Shared Annotation Task

The EventStory workshop will include a session at the end of the day to discuss a group annotation exercise. Based on the discussion of the exercise at the 2017 workshop (paper) and partially inspired by the goals of DARPA’s AIDA program (paper), this year our exercise will focus on conflicting storylines and the effects of varying viewpoints/sources.

A challenge to developing and maintaining an understanding of events is that users are often receiving information from many disparate sources, reflecting different genres, modalities, as well as different stances on and accounts of what are potentially the same events. We invite participants to consider...

  1. What data sources provide provenance/stance information (e.g., metadata, bylines)?
  2. What linguistic and/or rhetorical phenomena evidence a particular stance in the account of an event (e.g., hedging, speaking verbs)? How cross-linguistically general/unique are these?
  3. What lexical resources might be particularly helpful in storing such phenomena?
  4. What annotations might be needed to train systems to recognize that varying/conflicting storylines reference the same event or events?
  5. What annotations might aid in the assessment of an account’s veracity or in our confidence of an event sequence?
  6. What annotation schemes currently exist and what gaps might be present in these?
  7. What downstream effect might inclusion/exclusion of provenance/stance features have on other applications (e.g., question-answering)?
  8. How important/relevant is it for the events/stories research communities to address these issues?

Please consider these questions with respect to the sample documents from the event-event relations corpus (Hong et al. 2016 paper) and the vaccination corpus (link TBD).

Please prepare the following types of annotation for discussion in the final block of the EventStory workshop:

  1. Underline and provide a unique # ID to indicators of...
    • Stance-holders
    • The topic/subject of their stance
    • The actual stance/claim
    • Textual triggers/evidence of stance-taking
  2. Separately in the text document or in a spreadsheet, indicate the relations between your underlined indicators (see example below); add Author and implicit information as needed.

EXAMPLE (strictly illustrative of possibilities -- not exhaustive):

Ukrainian authorities have released what they-0 say-1 are intercepted phone conversations-2 between pro-Russian separatists and what appear-3 to be Russian military officers-4 saying-5 that separatists shot down Malaysia Airlines flight MH17-6.

Stance-holder Topic/Subject Stance/Claim Triggers
0 2 1
Author Veracity of (2) 1, 3
4 6 5

Additional annotation could relate to veridicality.

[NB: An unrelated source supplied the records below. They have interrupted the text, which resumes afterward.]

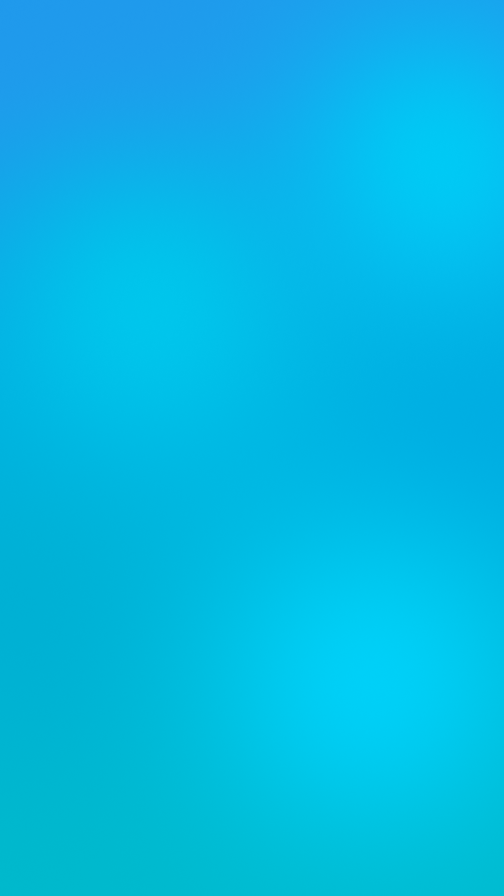
A Shadertoy shader for this background:

```glsl
// Soft round falloff, 1 at the centre
float glow(vec2 p, vec2 centre, float radius) {
    vec2 d = (p - centre) / radius;
    return exp(-dot(d, d));
}

void mainImage(out vec4 fragColor, in vec2 fragCoord) {
    // x spans 0..1, y spans 0..16/9
    vec2 p = fragCoord / iResolution.xy * vec2(1.0, 16.0 / 9.0);

    // Vertical base: teal, cyan, azure
    vec3 teal = vec3(0.0, 0.725, 0.80);
    vec3 cyan = vec3(0.0, 0.685, 0.87);
    vec3 azure = vec3(0.125, 0.60, 0.925);
    vec3 color = mix(teal, cyan, smoothstep(0.0, 1.05, p.y));
    color = mix(color, azure, smoothstep(0.95, 1.68, p.y + 0.06 * (0.5 - p.x)));

    // Deeper patches on the right and lower left
    color = mix(color, vec3(0.0, 0.66, 0.88), 0.8 * glow(p, vec2(0.95, 0.95), 0.32));
    color = mix(color, vec3(0.0, 0.685, 0.825), 0.7 * glow(p, vec2(0.08, 0.57), 0.30));

    // Bright glows
    color = mix(color, vec3(0.0, 0.79, 0.96), glow(p, vec2(0.87, 1.45), 0.30));
    color = mix(color, vec3(0.0, 0.775, 0.925), glow(p, vec2(0.30, 1.16), 0.31));
    color = mix(color, vec3(0.0, 0.815, 0.97), glow(p, vec2(0.74, 0.435), 0.34));

    // Fine dither against banding
    float grain = fract(sin(dot(fragCoord, vec2(12.99, 78.23))) * 43758.5);
    fragColor = vec4(color + (grain - 0.5) / 255.0, 1.0);
}
```
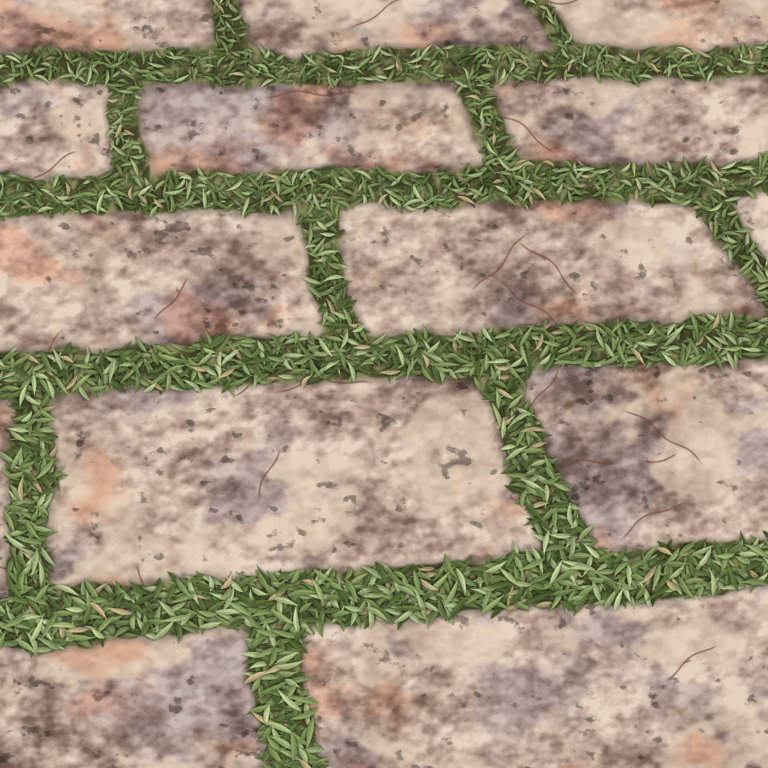
Reproduce this texture procedurally as a Shadertoy shader.

```glsl
// Rough tan paving stones in receding rows, with grass growing in the joints.

float hash(vec2 p) {
    return fract(sin(dot(p, vec2(127.1, 311.7))) * 43758.5453);
}

vec2 hash2(vec2 p) {
    return vec2(hash(p), hash(p + 37.3));
}

float noise(vec2 p) {
    vec2 i = floor(p), f = fract(p);
    f = f * f * (3.0 - 2.0 * f);
    return mix(mix(hash(i), hash(i + vec2(1, 0)), f.x),
               mix(hash(i + vec2(0, 1)), hash(i + vec2(1, 1)), f.x), f.y);
}

float fbm(vec2 p) {
    float sum = 0.0, amp = 0.53;
    for (int i = 0; i < 4; i++) {
        sum += amp * noise(p);
        p = mat2(1.6, 1.2, -1.2, 1.6) * p + 7.7;
        amp *= 0.5;
    }
    return sum;
}

// Distance to the edge of the joints, negative inside them
float jointDistance(vec2 p) {
    p += 0.014 * (vec2(noise(p * 13.0), noise(p * 13.0 + 40.0)) - 0.5);
    float y = p.y - 0.1 * (1.0 - p.y) * (p.x - 0.5);
    float depth = 2.0 - y;
    float row = 8.4 / depth + 0.26;
    float id = floor(row);
    float column = (p.x - 0.1) / (0.405 * depth)
                 - 0.5 * mod(id + 1.0, 2.0) - 0.16 * sin(1.3 * id - 7.1);
    float side = abs(fract(column + 0.5) - 0.5) * 0.405 * depth - 0.018 * depth;
    float bed = abs(fract(row + 0.5) - 0.5) * depth * depth / 8.4 - 0.02 * depth;
    float blend = max(0.02 - abs(side - bed), 0.0);
    return min(side, bed) - blend * blend / 0.08 + 0.012 * (noise(p * 34.0) - 0.5);
}

vec3 stoneColor(vec2 p) {
    vec2 g = p * vec2(1.0, 1.3);
    float blotch = fbm(g * 17.0 + 9.0);
    float tone = 0.56 + 0.9 * (fbm(g * 6.0) - 0.5) + 1.3 * (blotch - 0.5)
               + 1.5 * (fbm(g * 62.0) - 0.5);
    // Small relief lit from the upper left
    tone += 0.3 * (noise(g * 110.0) - noise(g * 110.0 + vec2(-0.4, 0.6)));
    vec3 col = mix(vec3(0.55, 0.46, 0.41), vec3(0.74, 0.65, 0.59), clamp(tone * 2.0, -0.4, 1.0));
    col = mix(col, vec3(0.89, 0.81, 0.74), clamp(tone * 2.0 - 1.0, 0.0, 1.1));
    // Worn cream patches, grey lichen and reddish stains
    float worn = smoothstep(0.56, 0.66, fbm(g * 10.0 + 31.0));
    col = mix(col, vec3(0.89, 0.81, 0.72), 0.6 * worn);
    float lichen = smoothstep(0.5, 0.65, fbm(g * 9.0 + 70.0));
    col *= mix(vec3(1), vec3(0.87, 0.87, 0.92), lichen * (1.0 - worn));
    col *= mix(vec3(1), vec3(1.0, 0.89, 0.84), smoothstep(0.58, 0.72, fbm(g * 8.0 + 120.0)));
    return col * (1.0 - 0.35 * smoothstep(0.68, 0.8, fbm(g * 48.0 + 15.0)));
}

// Thin bent twigs lying on the stones
vec3 addTwigs(vec3 col, vec2 p, float px) {
    for (float i = 0.0; i < 22.0; i++) {
        vec2 q = p - hash2(vec2(i, 3.0));
        float a = 6.28 * hash(vec2(i, 8.0));
        q = mat2(cos(a), -sin(a), sin(a), cos(a)) * q;
        float reach = 0.02 + 0.05 * hash(vec2(i, 12.0));
        q.y += (hash(vec2(i, 17.0)) - 0.5) * 7.0 * q.x * q.x + 0.003 * sin(q.x * 90.0 + i);
        float line = smoothstep(px, -px, abs(q.y) - 0.0011) * smoothstep(reach, reach * 0.7, abs(q.x));
        col = mix(col, vec3(0.45, 0.28, 0.23), 0.65 * line);
    }
    return col;
}

// Layers of tapered blades whose middles lie in the joints
vec3 addGrass(vec3 col, vec2 p, float px) {
    for (float layer = 0.0; layer < 9.0; layer++) {
        vec2 shift = hash2(vec2(layer, 5.0));
        vec2 cell = floor(p * 40.0 + shift);
        for (int k = 0; k < 9; k++) {
            vec2 id = cell + vec2(k % 3 - 1, 1 - k / 3);
            vec2 seed = id + layer * 71.0;
            vec2 middle = (id + hash2(seed) - shift) / 40.0;
            float size = 2.0 - middle.y;
            float a = 6.28 * hash(seed + 11.0);
            vec2 dir = normalize(vec2(cos(a), 0.75 * sin(a)));
            vec2 q = p - middle;
            q = vec2(dot(q, dir), dot(q, vec2(-dir.y, dir.x)));
            float t = q.x / (size * (0.006 + 0.006 * hash(seed + 23.0)));
            if (abs(t) > 1.0) continue;
            q.y += (hash(seed + 29.0) - 0.5) * 0.007 * t * t;
            float d = abs(q.y) - 0.0019 * size * (1.0 - t * t) * (1.0 - 0.4 * t);
            if (d > 0.004 || jointDistance(middle) > 0.004 * hash(seed + 3.0) - 0.005) continue;
            float kind = hash(seed + 41.0);
            vec3 blade = mix(vec3(0.31, 0.38, 0.19), vec3(0.5, 0.58, 0.35), smoothstep(0.0, 0.55, kind));
            blade = mix(blade, vec3(0.71, 0.77, 0.56), smoothstep(0.55, 1.0, kind));
            blade = mix(blade, vec3(0.74, 0.66, 0.5), step(0.93, hash(seed + 53.0)));
            blade *= 0.84 + 0.025 * layer + 0.1 * t + 0.07 * sign(q.y);
            col *= 1.0 - 0.28 * smoothstep(0.004, 0.0, d) * (1.0 - t * t);
            col = mix(col, blade, smoothstep(px, -px, d));
        }
    }
    return col;
}

void mainImage(out vec4 fragColor, in vec2 fragCoord) {
    vec2 p = fragCoord / iResolution.y;
    float px = 1.0 / iResolution.y;
    float d = jointDistance(p);
    vec3 col = addTwigs(stoneColor(p), p, px);

    // Shaded stone rim, then mossy soil under the grass
    col *= 1.0 - 0.2 * smoothstep(0.01, 0.0, d);
    vec3 soil = mix(vec3(0.27, 0.27, 0.16), vec3(0.53, 0.54, 0.36), smoothstep(0.3, 0.75, fbm(p * 75.0)));
    col = mix(col, soil, smoothstep(0.002, -0.004, d));
    if (d < 0.04) col = addGrass(col, p, px);
    fragColor = vec4(clamp(col, 0.0, 1.0), 1.0);
}
```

For example:

  • Indicate speaker’s degree of certainty regarding their description of event
  • Underline and tag phrase(s) related to their certainty
  • Provide event ID that links that phrase to the event (E.g. "I think I saw them enter the building".)

Please send annotations and observations on questions 1-8 to before the workshop, and we will incorporate them into our plans for the discussion session.